In Re Petrus A.C.M. Nuijten.
A “signal” is not patentable subject matter because it is not a tangible article or commodity.
The issue before the CAFC was whether or not a signal is patentable subject matter? Nuijten appealed a decision of the BPAI that maintained a rejection of his claims reciting a “signal” encoded in a particular manner. The CAFC affirmed.
The technology at issue relates to a technique for reducing distortion induced by the introduction of “watermarks” into signals. The Nuijten technique improved upon existing watermark technology by modifying the watermarked signal in a way that partially compensated for distortion introduced by the watermark. Claim 14 at issue recites:
A signal with embedded supplemental data, the signal being encoded in accordance with a given encoding process and selected samples of the signal representing the supplemental data, and at least one of the samples preceding the selected samples is different from the sample corresponding to the given encoding process.
In first construing the term “signal,” the CAFC determined that a signal is more than just data. Some physical form for the signal is required – but the nature of the physical carrier is totally irrelevant to the issue of whether the signal constitutes statutory subject matter. Instead, the appropriate inquiry was whether a transitory propagating signal is within any of the four statutory categories: process, machine, manufacture, or composition of matter? The CAFC addressed these categories as follows.
The Supreme Court and this court have consistently interpreted the statutory term “process” to require action. A process consists of doing something, and therefore has to be carried out or performed.
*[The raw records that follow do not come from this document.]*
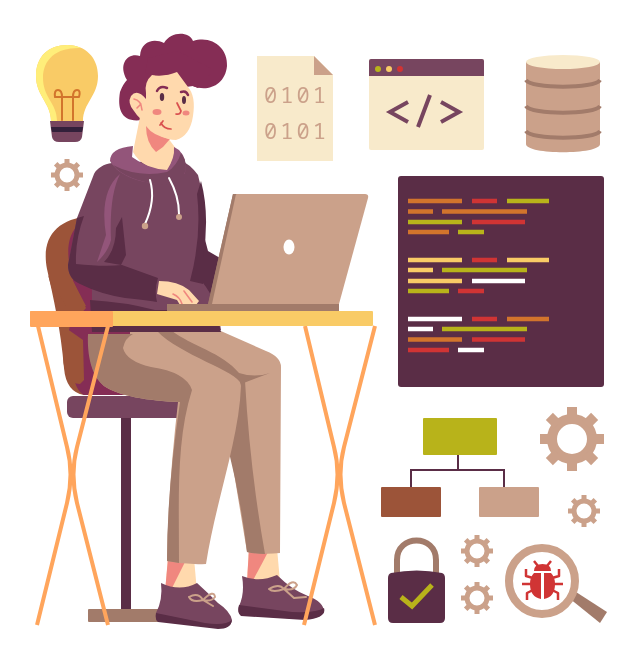
<!DOCTYPE html>
<html lang="en">
<head>
<meta charset="utf-8">
<title>Programmer at work</title>
<style>
:root{--plum:#5a2d46;--mauve:#77455f;--orchid:#93557a;--wine:#852d55;--tan:#cba18a;--taupe:#a27b6a;--cream:#f8eacb;--yellow:#f9cb66;--lemon:#ffee7a;--orange:#ffa55c;--rust:#9c5439;--amber:#d2742c;--red:#d03434;--lime:#b8b31a;--skin:#ffd9ad;--blush:#f0877f;--white:#fff}
html,body{margin:0;background:var(--white);overflow:hidden}
svg{display:block}
.plum{fill:var(--plum)}.mauve{fill:var(--mauve)}.orchid{fill:var(--orchid)}.wine{fill:var(--wine)}
.tan{fill:var(--tan)}.taupe{fill:var(--taupe)}.cream{fill:var(--cream)}.yellow{fill:var(--yellow)}
.lemon{fill:var(--lemon)}.orange{fill:var(--orange)}.rust{fill:var(--rust)}.red{fill:var(--red)}
.lime{fill:var(--lime)}.skin{fill:var(--skin)}.blush{fill:var(--blush)}.white{fill:var(--white)}
.line{fill:none;stroke-linecap:round;stroke-linejoin:round}
.code path{fill:none;stroke-width:4.6}
.s-amber{stroke:var(--amber)}.s-red{stroke:var(--red)}.s-lime{stroke:var(--lime)}.s-yellow{stroke:var(--yellow)}.s-white{stroke:var(--white)}
.binary{font:500 22px "Noto Sans Mono",monospace;fill:var(--tan)}
</style>
</head>
<body>
<svg width="633" height="650" viewBox="0 0 633 650" role="img" aria-label="Programmer typing on a laptop, surrounded by software development icons">
<defs>
  <rect id="tooth" x="-5" y="-32" width="10" height="12"/>
  <g id="gear" class="tan">
    <circle r="20" fill="none" stroke="#cba18a" stroke-width="10"/>
    <use href="#tooth"/><use href="#tooth" transform="rotate(45)"/><use href="#tooth" transform="rotate(90)"/><use href="#tooth" transform="rotate(135)"/>
    <use href="#tooth" transform="rotate(180)"/><use href="#tooth" transform="rotate(225)"/><use href="#tooth" transform="rotate(270)"/><use href="#tooth" transform="rotate(315)"/>
  </g>
  <g id="trestle" class="line" stroke="#ffa55c" stroke-width="4" style="stroke-linecap:butt">
    <path d="M38 326L67 447Q74 474 67 503L37 625"/>
    <path d="M108 326L77 447Q70 474 77 503L108 625"/>
  </g>
</defs>

<g id="light-bulb">
  <path class="yellow" d="M36 76C36 56 49 45 67 45S98 57 98 76C98 96 83 103 83 121H51C51 103 36 96 36 76Z"/>
  <path class="lemon" d="M36 76C36 56 49 45 67 45Q75 45 81 48C58 47 43 58 43 78C43 98 57 103 57 121H51C51 103 36 96 36 76Z"/>
  <path class="line" d="M62 120V97H55Q54 90 58 90Q62 90 62 97H73Q73 90 77 90Q81 90 79 97H73V120" stroke="#d2742c" stroke-width="2"/>
  <path class="mauve" d="M50 121H84L82 137Q81 142 75 142H59Q53 142 52 137Z"/>
  <path d="M51 127H83L82 132H52Z" fill="#33203a"/>
</g>

<g id="binary-file">
  <path class="cream" d="M257 56H314L333 75V161H257Z"/>
  <path class="tan" d="M314 56L333 75H314Z"/>
  <text class="binary" x="264" y="103" textLength="62">0101</text>
  <text class="binary" x="264" y="139" textLength="62">0101</text>
</g>

<g id="markup-window">
  <rect class="cream" x="369" y="59" width="115" height="91" rx="2"/>
  <path class="mauve" d="M371 59H482Q484 59 484 61V76H369V61Q369 59 371 59Z"/>
  <circle class="lime" cx="378" cy="69" r="3"/><circle class="yellow" cx="389" cy="69" r="3"/><circle class="red" cx="400" cy="69" r="3"/>
  <path fill="none" stroke="#77455f" stroke-width="4" d="M408 102L390 112L408 122M441 102L459 112L441 122M430 95L418 127"/>
</g>

<g id="database">
  <path class="tan" d="M526 62H600V144C600 155 526 155 526 144Z"/>
  <ellipse class="cream" cx="563" cy="62" rx="37" ry="7"/>
  <path fill="none" stroke="#a27b6a" stroke-width="4" d="M526 80C531 89 595 89 600 80M526 106C531 115 595 115 600 106M526 131C531 140 595 140 600 131"/>
</g>

<g id="code-editor" class="code">
  <rect class="plum" x="398" y="176" width="206" height="211" rx="3"/>
  <path class="orchid" d="M401 176H601Q604 176 604 179V185H398V179Q398 176 401 176Z"/>
  <path class="s-amber" d="M408 201H462M408 211.500H433M442 211.500H527M408 232H449M507 319H549M408 339.500H462"/>
  <path class="s-red" d="M472 201H497M472 222H525M472 260H497M458 291H484M472 319H497M472 339.500H525M408 350H449"/>
  <path class="s-lime" d="M507 201H549M408 222H462M458 232H484M442 270H527M408 291H449M442 329H527"/>
  <path class="s-yellow" d="M408 260H462M507 260H549M408 270H433M408 281H462"/>
  <path class="s-white" d="M472 281H525M408 319H462M408 329H433M458 350H484"/>
</g>

<g id="flow-chart">
  <path fill="none" stroke="#5a2d46" stroke-width="2" d="M458 454V470M411 488V470H504V488"/>
  <rect class="lime" x="423" y="418" width="74" height="37" rx="1"/>
  <rect class="rust" x="381" y="487" width="60" height="30" rx="1"/>
  <rect class="tan" x="479" y="487" width="60" height="30" rx="1"/>
</g>

<g id="gears">
  <use href="#gear" transform="translate(572 439)"/>
  <use href="#gear" transform="translate(584 511) scale(.5)"/>
  <use href="#gear" transform="translate(477 551) scale(.5)"/>
  <use href="#gear" transform="translate(477 598) scale(.5)"/>
  <use href="#gear" transform="translate(67 175) scale(.5)"/>
</g>

<g id="padlock">
  <path fill="none" stroke="#a27b6a" stroke-width="6" d="M397 576V560C397 534 436 534 436 560V576"/>
  <path class="plum" d="M391 573Q417 568 442 573Q445 574 445 578V618Q445 623 440 623H393Q388 623 388 618V578Q388 574 391 573Z"/>
  <path fill="none" stroke="#b8b31a" stroke-width="5" d="M401 597L412 606L432 585"/>
</g>

<g id="bug-search">
  <path d="M569 598L576 592L607 612L600 623Z" class="taupe"/>
  <circle cx="542" cy="581" r="33" fill="#fff" stroke="#cba18a" stroke-width="8"/>
  <g id="bug">
    <path class="line" stroke="#d03434" stroke-width="2.500" style="stroke-linecap:butt" d="M538 566L534 561M547 566L551 561M533 578L526 576V569M552 578L559 576V569M532 584H522M553 584H563M533 590L527 593V600M552 590L558 593V600"/>
    <path class="red" d="M534 571Q534 564 542.500 564T551 571Z"/>
    <path class="red" d="M541 573V599Q530 597 530 584Q530 577 534 573ZM544 573V599Q555 597 555 584Q555 577 551 573Z"/>
  </g>
</g>

<g id="chair">
  <path class="rust" d="M90 216C56 219 41 238 47 269C53 296 61 330 64 368Q66 392 84 395H110V216Z"/>
  <path class="wine" d="M96 215C72 222 66 240 69 262L73 281L86 308L70 326L67 338C72 372 74 390 84 395H185L180 330Z"/>
  <path d="M48 275L66 306H86L73 281L69 262V306H57Q52 289 48 275Z" class="rust"/>
  <path class="rust" d="M63 356Q64 384 80 384L84 380L83 340L63 326Z"/>
  <rect class="plum" x="121" y="410" width="10" height="202"/>
  <rect class="taupe" x="88" y="609" width="84" height="13" rx="1"/>
  <rect class="mauve" x="67" y="396" width="160" height="22" rx="6"/>
</g>

<g id="legs">
  <path class="skin" d="M249 548H277L280 582H247Z"/>
  <path class="blush" d="M249 548H270Q263 562 252 582H247Z"/>
  <path class="skin" d="M168 558H194L197 592H165Z"/>
  <path class="blush" d="M168 558H187Q179 574 170 592H165Z"/>
  <path class="tan" d="M130 328H214L266 351Q281 357 281 367L280 553Q263 555 247 552L222 400L130 380Z"/>
  <path class="taupe" d="M232 383L245 381Q250 470 265 554Q255 554 247 552Q241 500 228 448Z"/>
  <path class="tan" d="M90 334H172C188 343 240 365 241 386C239 440 216 500 206 564Q186 565 167 561Q168 490 178 402C150 401 118 396 104 386C92 376 87 354 90 334Z"/>
  <path class="taupe" d="M88 334H133Q125 338 123 348Q126 361 151 367Q186 372 192 390C176 440 179 500 179 563L167 561Q167 490 180 402C150 401 118 396 104 386C91 376 87 354 88 334Z"/>
  <path class="taupe" d="M157 331H172C190 345 223 353 239 373Q255 378 270 373L241 384C237 371 180 355 157 331Z"/>
</g>

<g id="shoes">
  <path class="mauve" d="M161 583Q180 592 197 583Q207 592 218 603Q230 611 232 620Q231 629 218 628L158 621Q155 620 156 613Q163 600 161 583Z"/>
  <path class="plum" d="M156 613L205 623Q225 626 232 620Q231 629 218 629L158 622Q155 620 156 613Z"/>
  <path class="mauve" d="M242 576Q259 583 277 575Q292 590 308 596Q324 602 324 612Q321 619 300 619L241 615Q237 613 239 606Q245 594 242 576Z"/>
  <path class="plum" d="M239 605L292 612Q317 613 324 608Q327 618 305 620L241 616Q237 613 239 605Z"/>
  <g class="line" stroke="#cba18a" stroke-width="2">
    <path d="M189 597Q198 592 203 600Q214 589 215 597Q211 602 203 600Q192 603 189 597M203 600L213 606"/>
    <path d="M269 589Q279 583 284 589Q293 578 297 585Q294 591 284 589Q273 593 269 589M284 589L294 598L306 597"/>
  </g>
</g>

<g id="torso">
  <path class="plum" d="M196 205L208 251L220 258V300H190Z"/>
  <path class="mauve" d="M112 163C104 164 97 168 94 174L77 218L68 265Q68 279 80 283L92 288V330H221Q217 300 203 283V248Q208 212 198 175Q190 164 180 160Z"/>
  <path class="plum" d="M84 216Q75 240 76 264Q104 267 122 265L158 278Q154 290 157 302Q145 300 125 298Q100 294 80 284Q68 279 68 265L77 218ZM122 217L126 255L121 265L104 262Q116 250 116 228ZM201 181Q210 215 203 258V284L190 281Q202 236 197 194Z"/>
  <path class="plum" d="M90 300Q125 302 155 310H215L221 332H92Z"/>
  <path class="orchid" d="M120 174Q99 192 106 235L97 262Q108 252 111 240Q109 196 120 174Z"/>
</g>

<g id="head">
  <path class="wine" d="M142 120C122 123 117 110 120 92Q123 84 127 80C117 63 129 52 140 56C141 41 154 38 164 43C171 31 189 31 193 41C212 35 228 48 227 66C225 86 207 92 193 86L165 90Z"/>
  <path class="skin" d="M140 117L133 152Q143 170 168 171L177 150L168 138Z"/>
  <path class="blush" d="M146 126Q153 136 170 139L163 147L156 152Q146 143 146 126Z"/>
  <path class="skin" d="M146 93Q144 82 152 75Q165 77 177 72L188 87Q196 96 193 116Q190 136 176 140Q160 140 148 124Q139 119 134 111Q127 103 131 96Q137 88 146 99Z"/>
  <path class="wine" d="M145 73Q163 79 178 70Q186 85 198 88L214 70L178 51L148 58Z"/>
  <path class="line" stroke="#f0877f" stroke-width="1.600" d="M134 99Q141 100 142 110M137 108L141 104"/>
  <ellipse class="blush" cx="157" cy="112" rx="4.500" ry="3"/><ellipse class="blush" cx="186" cy="113" rx="3.500" ry="2.500"/>
  <path class="line" stroke="#852d55" stroke-width="2.500" d="M157 91Q160 85 167 88M181 92Q186 90 188 95"/>
  <ellipse class="plum" cx="162" cy="97" rx="2.200" ry="4"/><ellipse class="plum" cx="184" cy="100" rx="2" ry="4"/>
  <path class="line" stroke="#d9504f" stroke-width="1.700" d="M177 103L181 111Q180 115 176 114M161 123Q164 129 171 129M160 125L163 121"/>
</g>

<g id="hood">
  <path class="orchid" d="M133 146Q110 148 110 161C119 178 147 184 165 184Q178 183 185 173Q188 159 179 150L174 147Q175 158 167 170Q148 169 132 157Z"/>
  <path class="mauve" d="M113 165Q138 178 167 172Q177 166 181 153Q189 164 184 175Q177 186 163 185Q126 181 113 165Z"/>
  <path class="line" stroke="#fff" stroke-width="2" d="M150 180Q156 200 145 224M169 178Q179 196 179 214"/>
  <circle class="tan" cx="145" cy="226" r="3.200"/><circle class="tan" cx="179" cy="217" r="3"/>
</g>

<g id="hand">
  <path class="skin" d="M159 281Q178 281 189 290L199 301L196 305H180L177 300L157 294Z"/>
  <path class="line" stroke="#f0877f" stroke-width="1.600" d="M173 294Q180 297 182 304M184 291L192 302"/>
</g>

<g id="laptop">
  <path class="taupe" d="M233 194H240L216 305H208Z"/>
  <path class="tan" d="M237 194H365Q369 194 368 198L339 304H210L234 197Q235 194 237 194Z"/>
  <path class="taupe" d="M233 194H236L212 304H208Z"/>
  <ellipse class="white" cx="289" cy="247" rx="5.500" ry="7.500"/>
  <path class="taupe" d="M167 304H339V311H167Z"/>
</g>

<g id="desk">
  <use href="#trestle"/>
  <use href="#trestle" x="0" transform="translate(267 0)"/>
  <rect class="yellow" x="30" y="311" width="343" height="15" rx="1"/>
  <rect class="orange" x="30" y="311" width="83" height="16" rx="1"/>
</g>
</svg>
</body>
</html>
Nuijten noted that the claimed signal must be “encoded in accordance with a given encoding process.” However, the presence of acts recited in the claim does not transform a claim covering a thing—the signal itself—into one covering the process by which that thing was made. The signal claims are not directed to a process.
The Supreme Court has defined the term “machine” as “a concrete thing, consisting of parts, or of certain devices and combination of devices.” A transitory signal made of electrical or electromagnetic variances is not made of “parts” or “devices” in any mechanical sense. While such a signal is physical and real, it does not possess concrete structure in the sense implied by these definitions. A signal is clearly not a machine.
The majority noted that this statutory category was the most difficult to analyze here. Articles of manufacture are man-made, in the sense of having been encoded, generated, and transmitted by artificial means. However, artificiality is insufficient by itself to render something a “manufacture.” Under the statutory use of the term “manufacture” and dictionary definitions, “articles” of “manufacture” are defined as tangible articles or commodities. A transient electric or electromagnetic transmission does not fit within that definition.
4) Composition of matter
The Supreme Court has defined “composition of matter” to mean “all compositions of two or more substances and all composite articles.” A signal comprising a fluctuation in electric potential or in electromagnetic fields is not a “composition[s] of matter.”
Accordingly, the CAFC held that a transitory, propagating signal cannot be patentable subject matter.
Judge Linn dissented-in-part, arguing that the definition of a “manufacture” should not be limited to tangible, non-transitory things. Instead, under an expansive view of the term “manufacture,” the dissent would hold that a signal that is a non-naturally occurring product of human ingenuity is patentable subject matter if it is otherwise new, useful, and non-obvious.